a well known Hispanic-American artist,  was Starkweather's mentor.
This is the largest assembly of Starkweather's works to date.
One doesn't have to be from Europe to be considered a true Impressionist.  Starkweather's colorations and textured paint strokes attest to this.  His use of impasto paint, gives many of his landscapes, cityscapes, and seascapes dimension and an exciting vitality of passion.
One of the Starkweathers which was unlike the others, a watercolor, was a composition, an homage to Leonardo da Vinci.
There are two similar images of Leonardo in the Uffizi Gallery in Florence, Italy, but although one was thought to be a self-portrait, they are both now considered to be by other artists.
Starkweather's Leonardo is the consummate teacher, artist,  and visionary.
In the background he had included a "picture within a picture"
Mona Lisa, c.1504, Leonardo da Vinci
of the Mona Lisa,


the Madonna of the Rocks,  Louvre version,

the enigmatic St. John the Baptist,
and the Virgin and Child With St. Anne and a Lamb.
Starkweather also included a cat in the painting, reflecting  Leonardo's many sketches of cats.
File:Uomo Vitruviano.jpg
The skull on the table

reminds us that Leonardo, a scientist,  made probably the most accurate anatomical drawings of humans ever done.
Across the bottom, of this painting, Starkweather wrote in the "mirror reflection" style writing that Leonardo used to keep his scientific studies secret.
In the end, the real topic of this lecture and exhibit  presented by the Art League and Falotico, a lifetime art educator, was about teaching students, mentoring them to love art, to strive to collect it, and to create artworks themselves.
An in depth review of this exhibit, by the Times Beacon Record can be found by clicking this link.

Sunday, July 18, 2010

Huntington Harbor Lighthouse

 Huntington Harbor (Lloyd Harbor) Lighthouse was the location of the monthly meeting of the Huntington Historical Society's  Silas Wood Society.
We met at  The Town Of Huntington's Gold Star Beach to get aboard
a small boat that came up to the launching ramp
piloted by a Lighthouse volunteer, Frank Knoll.
Off in the distance, we could see the Huntington Harbor Lighthouse's distinctive shape.
Many groups and individuals have donated money and time
to restore and maintain the Huntington Lighthouse.
Steve Eckers, a loyal volunteer, starts our tour inside the stairwell.
Outside, solar collectors are positioned to supply the electrical power,
stored in batteries.
The next level was accessed by a steep metal ladder, which was why we were advised to wear flat shoes, when we registered for the trip.

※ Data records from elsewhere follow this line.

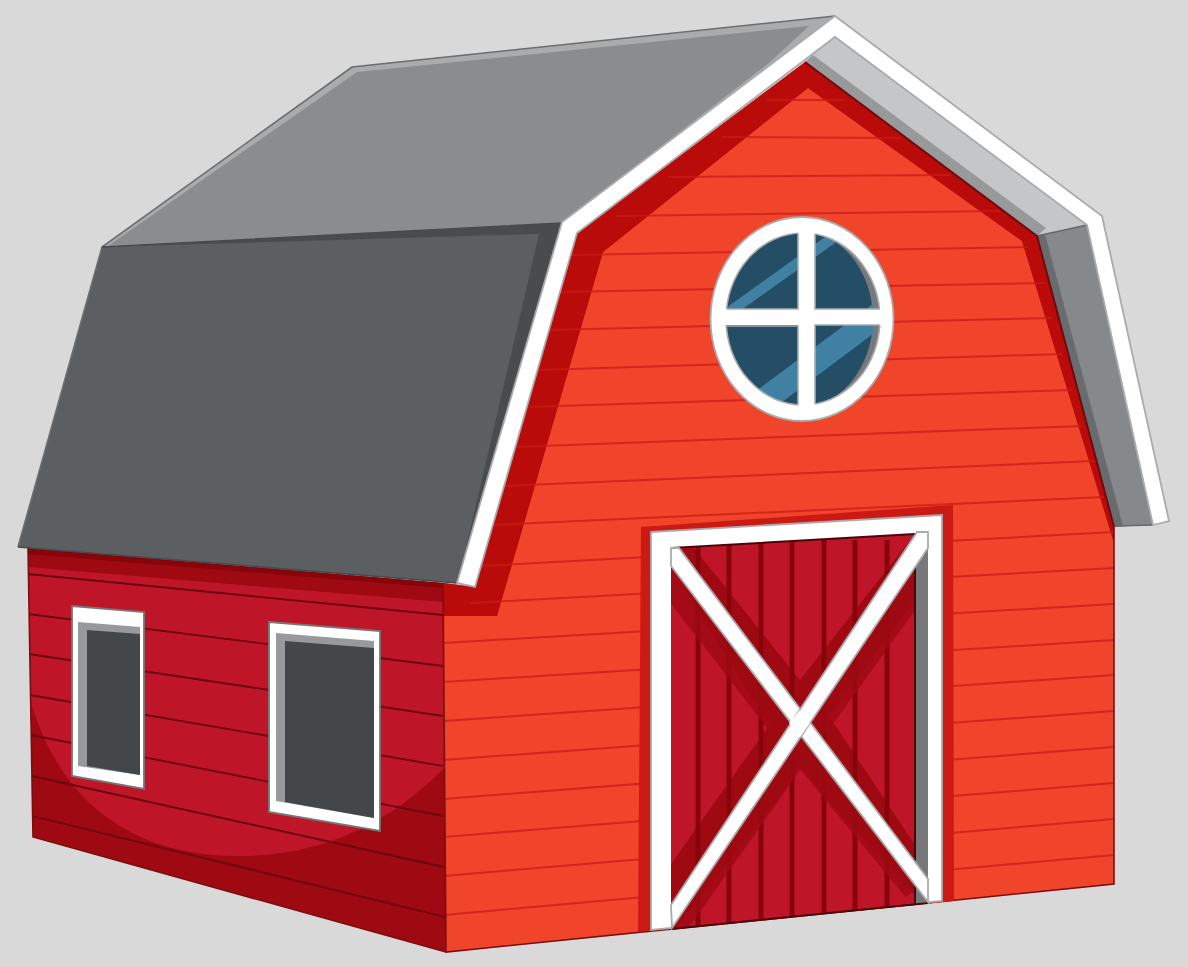
<!DOCTYPE html>
<html lang="en">
<head>
<meta charset="utf-8">
<title>Red barn</title>
<style>
:root {
  --backdrop: #d9d9d9;
  --front: #f0452a;
  --front-line: #d3251b;
  --front-shade: #bb0c0c;
  --side: #bf1528;
  --side-shade: #9f0912;
  --side-deep: #86040a;
  --side-line: #6b060c;
  --roof-top: #8b8c8e;
  --roof-top-light: #a9abac;
  --roof-low: #5c5f61;
  --roof-low-dark: #4a4b4c;
  --trim: #fff;
  --trim-edge: #a9abad;
  --pane: #444749;
  --glass: #244d66;
  --glass-shine: #4081a3;
}
html, body { margin: 0; overflow: hidden; background: var(--backdrop); }
svg { display: block; width: 1188px; height: 967px; }
.front { fill: var(--front); }
.front-shade { fill: var(--front-shade); }
.front-planks { fill: none; stroke: var(--front-line); stroke-width: 2; }
.side { fill: var(--side); }
.side-shade { fill: var(--side-shade); }
.side-deep { fill: var(--side-deep); }
.side-planks { fill: none; stroke: var(--side-line); stroke-width: 1.8; }
.wall-edge { fill: none; stroke: #7a0f10; stroke-width: 1.6; }
.trim { fill: var(--trim); stroke: var(--trim-edge); stroke-width: 1.8; }
.window-frame { fill: var(--trim); stroke: #777; stroke-width: 1.8; }
.window-depth { fill: #98999c; }
.pane { fill: var(--pane); }
.door-lines { fill: none; stroke: var(--side-deep); stroke-width: 5; }
</style>
</head>
<body>
<svg viewBox="0 0 1188 967" role="img" aria-label="Red barn with a grey gambrel roof">
  <defs>
    <clipPath id="front-clip"><polygon points="805,62 1037,236 1114,527 1114,884 446,952 443,583 475,587 577,233"/></clipPath>
    <clipPath id="side-clip"><polygon points="28,548 443,583 446,952 33,837"/></clipPath>
    <clipPath id="door-clip"><polygon points="671,548 915,534 915,905 671,929"/></clipPath>
    <clipPath id="glass-clip"><ellipse cx="803" cy="319" rx="77" ry="86"/></clipPath>
  </defs>
  <rect width="1188" height="967" fill="var(--backdrop)"/>

  <g id="side-wall">
    <g clip-path="url(#side-clip)">
      <rect class="side-shade" x="20" y="540" width="430" height="420"/>
      <path class="side" d="M20 540H450V762C390 825 320 856 238 856C135 856 60 805 30 699Z"/>
      <polygon class="side-shade" points="28,548 443,583 443,602 28,567"/>
      <polygon class="side-deep" points="28,548 443,583 443,588 28,554"/>
      <path class="side-planks" d="M28 574L443 615M28 614L443 666M29 654L443 716M30 695L443 766M31 735L443 816M32 776L444 867M32 816L445 917"/>
    </g>
    <path class="wall-edge" d="M28 548L33 837L446 952"/>
  </g>

  <g id="side-windows">
    <polygon class="window-frame" points="72,606 144,612 144,789 72,776"/>
    <polygon class="window-depth" points="78,622 140,627 140,775 78,766"/>
    <polygon class="pane" points="87,630 140,634 140,775 87,766"/>
    <polygon class="window-frame" points="269,622 380,631 380,831 269,812"/>
    <polygon class="window-depth" points="276,633 374,641 374,818 276,801"/>
    <polygon class="pane" points="285,641 374,648 374,818 285,802"/>
  </g>

  <g id="front-wall">
    <g clip-path="url(#front-clip)">
      <rect class="front" x="440" y="50" width="680" height="910"/>
      <path class="front-shade" d="M805 62L1037 236L1114 527V543L1022 241L808 88L603 252L497 616H443V575L475 587L577 233Z"/>
      <path class="front-planks" d="M767 100H845M722 137L900 138M668 177L950 175M616 216L1000 211M570 255L1028 247M560 292L1046 283M549 330L1052 318M538 370L1062 354M527 407L1072 390M515 447L1082 426M504 486L1094 461M493 525L1104 497M480 566L1114 532M470 603L1114 568M443 643L1114 604M443 682L1114 640M443 721L1114 675M443 760L1114 711M443 799L1114 747M443 837L1114 783M443 876L1114 819M443 915L1114 855"/>
      <path class="front-shade" opacity=".55" d="M805 62L1037 236L1114 527V543L1022 241L808 88L603 252L497 616H443V575L475 587L577 233Z"/>
    </g>
    <path class="wall-edge" d="M443 583L446 952L1114 884V527"/>
  </g>

  <g id="round-window">
    <ellipse class="trim" cx="802" cy="319" rx="91.500" ry="102"/>
    <g clip-path="url(#glass-clip)">
      <rect x="720" y="230" width="165" height="180" fill="#77787c"/>
      <ellipse cx="796" cy="319" rx="77" ry="90" fill="var(--glass)"/>
      <path fill="var(--glass-shine)" d="M726 308L832 232L842 238L730 318ZM752 394L873 304V334L774 408Z"/>
    </g>
    <ellipse cx="803" cy="319" rx="77" ry="86" fill="none" stroke="var(--trim-edge)" stroke-width="1.600"/>
    <path fill="var(--trim)" d="M798 230H815V309H882V325H815V408H798V325H724V309H798Z"/>
    <path fill="none" stroke="var(--trim-edge)" stroke-width="1.600" d="M798 233V309H727M815 234V309H880M727 326H798V405M815 404V325H880"/>
  </g>

  <g id="barn-door">
    <polygon fill="#cb1a14" points="641,527 953,505 954,901 638,932"/>
    <polygon class="trim" points="651,532 942,515 942,901 651,930"/>
    <polygon fill="#77787a" points="671,548 928,533 928,902 671,929"/>
    <g clip-path="url(#door-clip)">
      <rect class="side" x="665" y="530" width="255" height="405"/>
      <path class="side-shade" d="M671 566L766 722L671 862V935L800 770L915 895V845L829 716L915 600V534L800 680L690 540Z"/>
      <path class="side" d="M694 548L800 680L908 535ZM671 594L770 724L671 864ZM915 608L829 716L915 836ZM696 929L800 765L908 908Z"/>
      <path class="door-lines" d="M698 540V930M729 540V930M761 540V930M792 540V930M824 540V930M855 540V930M887 540V930"/>
      <path fill="none" stroke="var(--side-shade)" stroke-width="24" opacity=".8" d="M660 570L790 738L915 890M915 590L808 738L676 925"/>
    </g>
    <path fill="none" stroke="#4c0509" stroke-width="2" d="M671 548L915 534M671 929L928 903M915 534V905"/>
    <polygon class="trim" points="671,548 679,548 928,879 928,902 671,566"/>
    <polygon class="trim" points="917,532 928,532 928,548 672,928 671,905"/>
    <polygon fill="var(--trim)" points="800,710 810,723 800,737 789,723"/>
  </g>

  <g id="right-eave">
    <polygon fill="#c5c6c8" points="835,36 1087,225 1037,236 805,62"/>
    <polygon fill="#98999b" points="805,62 813,55 1046,228 1037,236"/>
    <polygon fill="#85898b" points="1037,236 1087,225 1153,525 1114,527"/>
    <polygon fill="#696c6e" points="1037,236 1045,234 1123,526 1114,527"/>
    <path fill="none" stroke="#66686a" stroke-width="1.500" d="M1037 236L1087 225M1114 526L1153 525"/>
    <path fill="none" stroke="#6d0b0c" stroke-width="2" d="M805 62L1037 236L1114 527"/>
  </g>

  <g id="roof">
    <polygon fill="var(--roof-top-light)" points="102,247 352,67 835,16 562,223"/>
    <polygon fill="var(--roof-top)" points="108,246 357,72 809,26 770,62 562,223"/>
    <polygon fill="var(--roof-low-dark)" points="102,247 562,223 457,583 18,547"/>
    <polygon fill="var(--roof-low)" points="102,247 539,234 465,552 457,583 18,547"/>
    <path fill="none" stroke="#6b6d6f" stroke-width="1.600" d="M18 547L102 247L352 67L835 16"/>
    <path fill="none" stroke="#48494a" stroke-width="1.600" d="M102 247L562 223M18 547L457 583"/>
  </g>

  <polygon id="roof-trim" class="trim" points="835,16 1102,216 1169,521 1153,525 1087,225 835,37 577,233 475,587 457,583 562,222"/>
</svg>
</body>
</html>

The actual lamp at the top of the lighthouse has a carousel arrangement for its light bulbs.  Its lens is made not from glass, but a plastic which focuses the light.
Here Steve Eckers shows us one of the light bulbs.  As one bulb fails, the carousel rotates to the next back-up bulb.
He demonstrates hitting the bell.
The fog horn.
Stairs going down.
Back on the main floor, Sue Eckers gives us some of the history of the lighthouse and its light keepers.
Volunteers have done a fabulous job making the visitors center on this level informative,
and interesting,
displaying historic artifacts,
and architectural elements from the building's restoration.
Looking out the distinctive arched windows.
Toby Kissam, director of the Huntington Historical Society,  stands in front of the nautical chart of the harbor.
It was a perfect late afternoon, and sailboats were in the harbor
waiting for the gun to sound so that they could begin their race.
We said goodbye and thanks to the volunteers, as we made our way back to the shore,
Ospreys nesting in a Coastguard tower,  (which is still in use)
took flight to find food for their large offspring.
Where did she go?
We passed the Coindre Hall boathouse,
Coindre Hall, that's another post.  Thanks goes to Robert Hughes, Town of Huntington's historian, and Claudia Fortunato for arranging the trip and for maintaining the Silas Wood Society,  whose mission is, the preservation, protection, and enhancement, of cultural, natural,  and historical resources.  For information about visiting the Huntington Lighthouse, and supporting this historic local site,  click here.